But the problem goes deeper. If surveillance capitalism doesn’t need us as either employees or customers, then the people have no control over what these companies do. We can’t withdraw our labour or withdraw our custom. As Facebook pursues its ambition of becoming more and more tightly integrated with the running of our societies, this has serious consequences for democracy.
Why do any of us use Facebook?
However, I’m going to turn a blind eye to that doomsday scenario, partially because it makes me feel sick to think we’re sleepwalking into a future where Mark Zuckerberg can, on a whim, command an army of billions, and partially because it’s not why I quit Facebook.
Facebook is distracting. We pay a high price for social media. We don’t just hand over our personal data, we hand over a large dollop of our daily attention and focus. I used to scroll around Facebook, liking all the things my friends had done and getting little bursts of dopamine in return whenever anyone liked something I’d posted. Then I’d realise that a hour had passed and I still hadn’t written anything or done anything meaningful.

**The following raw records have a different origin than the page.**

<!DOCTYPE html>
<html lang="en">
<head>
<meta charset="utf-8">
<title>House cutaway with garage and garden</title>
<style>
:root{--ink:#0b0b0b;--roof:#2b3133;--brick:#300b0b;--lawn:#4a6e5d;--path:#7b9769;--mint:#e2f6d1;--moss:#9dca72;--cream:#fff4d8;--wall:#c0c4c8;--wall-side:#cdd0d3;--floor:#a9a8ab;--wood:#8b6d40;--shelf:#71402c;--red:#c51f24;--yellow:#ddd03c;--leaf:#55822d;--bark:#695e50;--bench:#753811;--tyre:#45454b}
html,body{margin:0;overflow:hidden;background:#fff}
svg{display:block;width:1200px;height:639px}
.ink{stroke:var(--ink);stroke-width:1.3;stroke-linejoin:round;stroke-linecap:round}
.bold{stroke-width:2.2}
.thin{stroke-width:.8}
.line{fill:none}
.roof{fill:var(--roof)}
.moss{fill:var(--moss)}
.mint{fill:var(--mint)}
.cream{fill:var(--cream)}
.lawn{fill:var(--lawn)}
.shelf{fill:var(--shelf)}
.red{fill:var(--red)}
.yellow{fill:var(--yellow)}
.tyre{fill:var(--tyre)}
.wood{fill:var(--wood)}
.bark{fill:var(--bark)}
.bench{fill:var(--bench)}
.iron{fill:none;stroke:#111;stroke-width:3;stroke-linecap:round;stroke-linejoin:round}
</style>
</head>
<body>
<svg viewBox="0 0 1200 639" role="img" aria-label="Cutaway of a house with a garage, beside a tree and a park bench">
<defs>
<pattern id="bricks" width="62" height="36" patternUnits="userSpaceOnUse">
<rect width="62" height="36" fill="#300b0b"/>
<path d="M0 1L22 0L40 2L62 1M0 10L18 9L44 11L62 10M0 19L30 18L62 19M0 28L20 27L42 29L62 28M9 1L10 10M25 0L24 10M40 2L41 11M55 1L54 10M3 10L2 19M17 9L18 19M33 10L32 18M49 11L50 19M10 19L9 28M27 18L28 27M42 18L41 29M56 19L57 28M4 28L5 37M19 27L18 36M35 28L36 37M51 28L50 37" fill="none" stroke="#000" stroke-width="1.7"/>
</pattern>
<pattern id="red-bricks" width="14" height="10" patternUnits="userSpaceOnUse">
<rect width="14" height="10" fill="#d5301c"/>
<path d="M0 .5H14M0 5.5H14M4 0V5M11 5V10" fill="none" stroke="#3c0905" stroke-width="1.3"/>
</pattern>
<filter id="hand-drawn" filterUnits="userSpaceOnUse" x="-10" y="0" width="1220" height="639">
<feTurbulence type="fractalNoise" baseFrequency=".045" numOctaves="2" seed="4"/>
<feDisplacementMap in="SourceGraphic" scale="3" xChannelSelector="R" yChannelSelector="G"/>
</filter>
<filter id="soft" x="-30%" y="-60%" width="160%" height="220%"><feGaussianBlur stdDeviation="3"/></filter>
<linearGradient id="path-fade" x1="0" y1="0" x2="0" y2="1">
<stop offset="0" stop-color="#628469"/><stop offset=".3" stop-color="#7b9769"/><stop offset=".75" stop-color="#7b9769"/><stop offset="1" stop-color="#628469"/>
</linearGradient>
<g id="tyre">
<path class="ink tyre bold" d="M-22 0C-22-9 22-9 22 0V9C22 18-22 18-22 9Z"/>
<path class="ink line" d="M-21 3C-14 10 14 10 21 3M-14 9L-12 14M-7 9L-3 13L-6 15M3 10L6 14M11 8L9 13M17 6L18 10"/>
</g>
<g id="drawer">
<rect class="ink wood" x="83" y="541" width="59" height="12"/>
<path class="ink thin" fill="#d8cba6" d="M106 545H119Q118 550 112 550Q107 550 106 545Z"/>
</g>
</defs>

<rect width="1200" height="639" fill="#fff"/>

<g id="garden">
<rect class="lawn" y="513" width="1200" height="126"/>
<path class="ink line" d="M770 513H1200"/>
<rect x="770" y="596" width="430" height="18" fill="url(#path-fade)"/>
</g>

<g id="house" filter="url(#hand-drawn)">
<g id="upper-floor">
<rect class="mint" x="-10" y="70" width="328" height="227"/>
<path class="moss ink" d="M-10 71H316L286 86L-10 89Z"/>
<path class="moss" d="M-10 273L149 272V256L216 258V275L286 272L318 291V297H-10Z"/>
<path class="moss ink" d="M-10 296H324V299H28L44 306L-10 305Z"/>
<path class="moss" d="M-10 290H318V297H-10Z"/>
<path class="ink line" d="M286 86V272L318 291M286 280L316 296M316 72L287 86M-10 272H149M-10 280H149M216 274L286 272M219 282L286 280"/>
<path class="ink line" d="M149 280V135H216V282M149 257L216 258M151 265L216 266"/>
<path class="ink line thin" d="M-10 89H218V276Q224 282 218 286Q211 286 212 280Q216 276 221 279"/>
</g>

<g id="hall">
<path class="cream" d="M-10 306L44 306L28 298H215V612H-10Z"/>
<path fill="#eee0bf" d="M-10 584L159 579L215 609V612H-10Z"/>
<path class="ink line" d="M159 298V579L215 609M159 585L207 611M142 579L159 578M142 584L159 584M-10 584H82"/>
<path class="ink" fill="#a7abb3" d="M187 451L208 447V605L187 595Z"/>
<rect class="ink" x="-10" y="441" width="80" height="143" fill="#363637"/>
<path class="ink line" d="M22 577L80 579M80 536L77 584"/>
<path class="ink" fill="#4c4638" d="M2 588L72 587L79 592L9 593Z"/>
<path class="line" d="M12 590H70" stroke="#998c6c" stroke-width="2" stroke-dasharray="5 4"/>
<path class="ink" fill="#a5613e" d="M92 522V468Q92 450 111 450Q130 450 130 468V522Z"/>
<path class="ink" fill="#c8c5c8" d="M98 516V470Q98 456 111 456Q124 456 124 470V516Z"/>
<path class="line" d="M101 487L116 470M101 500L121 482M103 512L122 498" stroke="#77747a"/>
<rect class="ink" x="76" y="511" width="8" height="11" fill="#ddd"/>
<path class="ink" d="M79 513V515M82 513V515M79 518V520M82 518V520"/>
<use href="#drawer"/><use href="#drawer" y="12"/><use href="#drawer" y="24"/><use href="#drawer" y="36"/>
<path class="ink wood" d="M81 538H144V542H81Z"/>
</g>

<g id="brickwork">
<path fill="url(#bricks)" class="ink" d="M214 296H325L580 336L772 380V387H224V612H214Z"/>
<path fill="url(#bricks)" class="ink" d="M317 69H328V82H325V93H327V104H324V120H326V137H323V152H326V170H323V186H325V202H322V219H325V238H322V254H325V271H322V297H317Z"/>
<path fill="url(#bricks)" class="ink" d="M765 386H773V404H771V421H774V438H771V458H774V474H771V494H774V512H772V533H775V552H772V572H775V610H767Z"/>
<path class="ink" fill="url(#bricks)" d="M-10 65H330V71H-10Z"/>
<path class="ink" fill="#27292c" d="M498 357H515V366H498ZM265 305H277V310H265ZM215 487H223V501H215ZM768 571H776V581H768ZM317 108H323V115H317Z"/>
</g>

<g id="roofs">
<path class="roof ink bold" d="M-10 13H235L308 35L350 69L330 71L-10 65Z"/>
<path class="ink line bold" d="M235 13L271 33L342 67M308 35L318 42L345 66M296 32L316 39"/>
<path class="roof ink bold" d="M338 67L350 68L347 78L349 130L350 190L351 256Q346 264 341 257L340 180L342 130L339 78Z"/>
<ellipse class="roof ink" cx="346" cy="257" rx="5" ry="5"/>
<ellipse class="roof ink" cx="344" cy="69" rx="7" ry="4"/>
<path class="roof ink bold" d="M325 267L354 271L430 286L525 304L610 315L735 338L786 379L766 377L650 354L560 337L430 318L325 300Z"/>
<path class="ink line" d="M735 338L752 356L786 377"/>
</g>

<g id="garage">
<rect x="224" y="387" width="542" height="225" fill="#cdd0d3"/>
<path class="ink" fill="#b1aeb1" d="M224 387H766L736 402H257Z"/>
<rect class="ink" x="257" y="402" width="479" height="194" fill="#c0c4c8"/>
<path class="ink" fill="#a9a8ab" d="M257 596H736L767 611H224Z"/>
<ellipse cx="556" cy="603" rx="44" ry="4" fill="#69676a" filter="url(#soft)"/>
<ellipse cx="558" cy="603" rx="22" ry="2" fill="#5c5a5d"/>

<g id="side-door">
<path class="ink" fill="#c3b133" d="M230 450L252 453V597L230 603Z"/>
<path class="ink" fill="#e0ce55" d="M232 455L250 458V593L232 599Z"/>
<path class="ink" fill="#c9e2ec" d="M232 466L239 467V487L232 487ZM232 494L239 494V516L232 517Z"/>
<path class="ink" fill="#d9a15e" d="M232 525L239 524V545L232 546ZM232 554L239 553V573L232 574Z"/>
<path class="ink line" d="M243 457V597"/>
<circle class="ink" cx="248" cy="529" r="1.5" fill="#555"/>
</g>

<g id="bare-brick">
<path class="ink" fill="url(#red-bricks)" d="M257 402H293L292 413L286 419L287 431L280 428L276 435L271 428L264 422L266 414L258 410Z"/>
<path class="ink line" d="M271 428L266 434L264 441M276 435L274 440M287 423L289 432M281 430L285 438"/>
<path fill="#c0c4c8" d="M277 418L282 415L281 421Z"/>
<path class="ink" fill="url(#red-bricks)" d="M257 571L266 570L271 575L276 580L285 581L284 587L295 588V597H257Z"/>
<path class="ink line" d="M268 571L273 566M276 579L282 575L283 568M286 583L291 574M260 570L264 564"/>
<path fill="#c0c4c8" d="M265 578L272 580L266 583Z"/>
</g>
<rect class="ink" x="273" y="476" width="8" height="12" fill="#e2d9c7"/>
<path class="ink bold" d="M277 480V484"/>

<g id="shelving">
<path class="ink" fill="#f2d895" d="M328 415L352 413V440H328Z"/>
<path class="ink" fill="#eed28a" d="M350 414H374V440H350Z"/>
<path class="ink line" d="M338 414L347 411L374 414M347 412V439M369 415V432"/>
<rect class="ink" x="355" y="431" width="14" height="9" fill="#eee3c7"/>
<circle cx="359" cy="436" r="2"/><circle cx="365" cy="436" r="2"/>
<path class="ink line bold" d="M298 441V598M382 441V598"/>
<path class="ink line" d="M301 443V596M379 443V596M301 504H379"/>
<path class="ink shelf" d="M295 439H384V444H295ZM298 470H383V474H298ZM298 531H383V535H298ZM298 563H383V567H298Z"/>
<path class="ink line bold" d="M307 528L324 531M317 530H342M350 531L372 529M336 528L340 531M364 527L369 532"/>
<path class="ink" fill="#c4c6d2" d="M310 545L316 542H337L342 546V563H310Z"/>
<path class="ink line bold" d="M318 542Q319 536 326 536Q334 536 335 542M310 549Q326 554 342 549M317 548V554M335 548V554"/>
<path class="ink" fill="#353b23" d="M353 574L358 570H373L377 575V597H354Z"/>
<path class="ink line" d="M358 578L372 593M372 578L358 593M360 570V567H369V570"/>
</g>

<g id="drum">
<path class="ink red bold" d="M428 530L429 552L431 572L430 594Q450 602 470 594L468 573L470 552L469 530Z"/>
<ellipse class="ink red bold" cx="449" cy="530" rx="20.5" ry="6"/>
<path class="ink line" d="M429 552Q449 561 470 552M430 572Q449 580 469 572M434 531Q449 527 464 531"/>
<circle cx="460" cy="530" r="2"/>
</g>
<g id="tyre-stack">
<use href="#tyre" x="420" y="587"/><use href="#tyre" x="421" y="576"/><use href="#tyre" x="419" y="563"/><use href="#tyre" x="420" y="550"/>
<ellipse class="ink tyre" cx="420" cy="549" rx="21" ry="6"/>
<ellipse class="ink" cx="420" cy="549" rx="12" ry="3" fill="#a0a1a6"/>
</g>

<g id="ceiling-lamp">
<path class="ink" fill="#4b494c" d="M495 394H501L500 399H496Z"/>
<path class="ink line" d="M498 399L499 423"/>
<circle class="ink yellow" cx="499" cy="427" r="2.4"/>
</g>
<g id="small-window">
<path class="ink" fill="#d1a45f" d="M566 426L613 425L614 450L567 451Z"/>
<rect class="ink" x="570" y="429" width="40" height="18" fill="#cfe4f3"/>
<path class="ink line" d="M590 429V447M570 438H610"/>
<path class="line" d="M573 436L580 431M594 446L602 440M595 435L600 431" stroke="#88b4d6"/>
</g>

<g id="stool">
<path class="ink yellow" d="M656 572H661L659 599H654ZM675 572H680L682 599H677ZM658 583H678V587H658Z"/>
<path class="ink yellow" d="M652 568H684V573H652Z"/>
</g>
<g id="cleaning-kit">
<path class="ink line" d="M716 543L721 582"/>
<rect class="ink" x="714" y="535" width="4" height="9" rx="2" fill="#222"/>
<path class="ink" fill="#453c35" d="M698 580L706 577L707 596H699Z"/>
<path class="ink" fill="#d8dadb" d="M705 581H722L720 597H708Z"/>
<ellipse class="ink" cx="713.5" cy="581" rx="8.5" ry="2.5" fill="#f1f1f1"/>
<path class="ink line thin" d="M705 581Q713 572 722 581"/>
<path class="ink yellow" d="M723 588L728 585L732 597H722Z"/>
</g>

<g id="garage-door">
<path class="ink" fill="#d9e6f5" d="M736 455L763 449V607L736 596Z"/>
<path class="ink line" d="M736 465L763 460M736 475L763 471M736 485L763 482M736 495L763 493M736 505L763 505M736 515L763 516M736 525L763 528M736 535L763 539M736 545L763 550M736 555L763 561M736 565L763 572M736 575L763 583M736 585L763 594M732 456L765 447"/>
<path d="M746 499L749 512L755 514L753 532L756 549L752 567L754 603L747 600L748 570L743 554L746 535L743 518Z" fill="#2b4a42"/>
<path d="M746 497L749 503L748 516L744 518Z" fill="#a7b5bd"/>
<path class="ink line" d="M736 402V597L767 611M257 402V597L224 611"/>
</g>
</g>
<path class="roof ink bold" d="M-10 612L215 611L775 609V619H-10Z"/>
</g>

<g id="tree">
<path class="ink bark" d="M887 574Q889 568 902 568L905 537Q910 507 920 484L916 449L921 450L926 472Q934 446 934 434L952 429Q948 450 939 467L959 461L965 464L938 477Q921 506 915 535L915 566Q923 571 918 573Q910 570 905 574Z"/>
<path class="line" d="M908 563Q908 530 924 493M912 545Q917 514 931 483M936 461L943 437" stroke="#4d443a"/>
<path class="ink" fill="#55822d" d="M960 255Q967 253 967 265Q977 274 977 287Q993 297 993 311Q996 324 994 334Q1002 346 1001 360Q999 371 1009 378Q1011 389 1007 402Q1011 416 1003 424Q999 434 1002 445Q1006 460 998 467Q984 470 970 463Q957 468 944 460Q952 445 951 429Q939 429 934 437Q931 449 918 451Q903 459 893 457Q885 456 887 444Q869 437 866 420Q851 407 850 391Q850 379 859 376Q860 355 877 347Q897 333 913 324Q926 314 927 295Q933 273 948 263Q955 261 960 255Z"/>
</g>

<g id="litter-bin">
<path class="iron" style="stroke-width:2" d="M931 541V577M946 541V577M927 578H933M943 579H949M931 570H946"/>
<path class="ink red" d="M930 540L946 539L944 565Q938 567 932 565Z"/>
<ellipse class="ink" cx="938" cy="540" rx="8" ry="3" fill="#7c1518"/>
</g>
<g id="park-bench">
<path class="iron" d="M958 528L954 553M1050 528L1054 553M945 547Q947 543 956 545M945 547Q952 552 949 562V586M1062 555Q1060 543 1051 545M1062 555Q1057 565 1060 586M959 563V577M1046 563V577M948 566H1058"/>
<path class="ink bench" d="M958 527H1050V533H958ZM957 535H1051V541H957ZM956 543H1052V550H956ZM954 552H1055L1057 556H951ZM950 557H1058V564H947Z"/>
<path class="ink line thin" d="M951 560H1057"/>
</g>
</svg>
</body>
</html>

That attention and focus is limited. Every minute we spend attending to something on Facebook is a minute we can’t use to focus on our work, our garden or a good meal.
First of all, I used a technique I called Facebook Zen to clear my News Feed. For a few months, it was bliss: total silence. Then I started to wonder why I was on Facebook at all. Couldn’t I get everything I needed from the world? So I quit.
The most shocking thing was that I didn’t miss Facebook for a moment. I had been expecting some cold turkey horrific withdrawal symptoms. But all I felt was a little part of my brain that I hadn’t realised had been constantly thinking about Facebook was no longer thinking about Facebook. I had freed up roughly 1% of my brain’s bandwidth to work on a knotty problem, dream up a new book idea or notice the passing smell of jasmine.
I was liberated.
Two Years Later…
I still don’t miss Facebook.
I have, however, noticed that Facebook is increasingly becoming the main driver of content on the web. Facebook have the advantage over Google in that people will always prefer a friend’s recommendation over an anonymous search result. While at the moment Google is slightly better at precise searches for information, Facebook will triumph in the long term because of its social element.
Furthermore, as the whole world, every person and every business becomes embedded in their social graph, the internet could effectively cease to exist outside the four walls of Facebook. This is a bit frightening, isn’t it?
Thanks for reading. Now… Follow me on Twitter! That’s a joke (it’s not). Twitter is, in some ways, the social media of positive constraints: only 140 characters. I’d love to hear your stories of Facebook disconnection.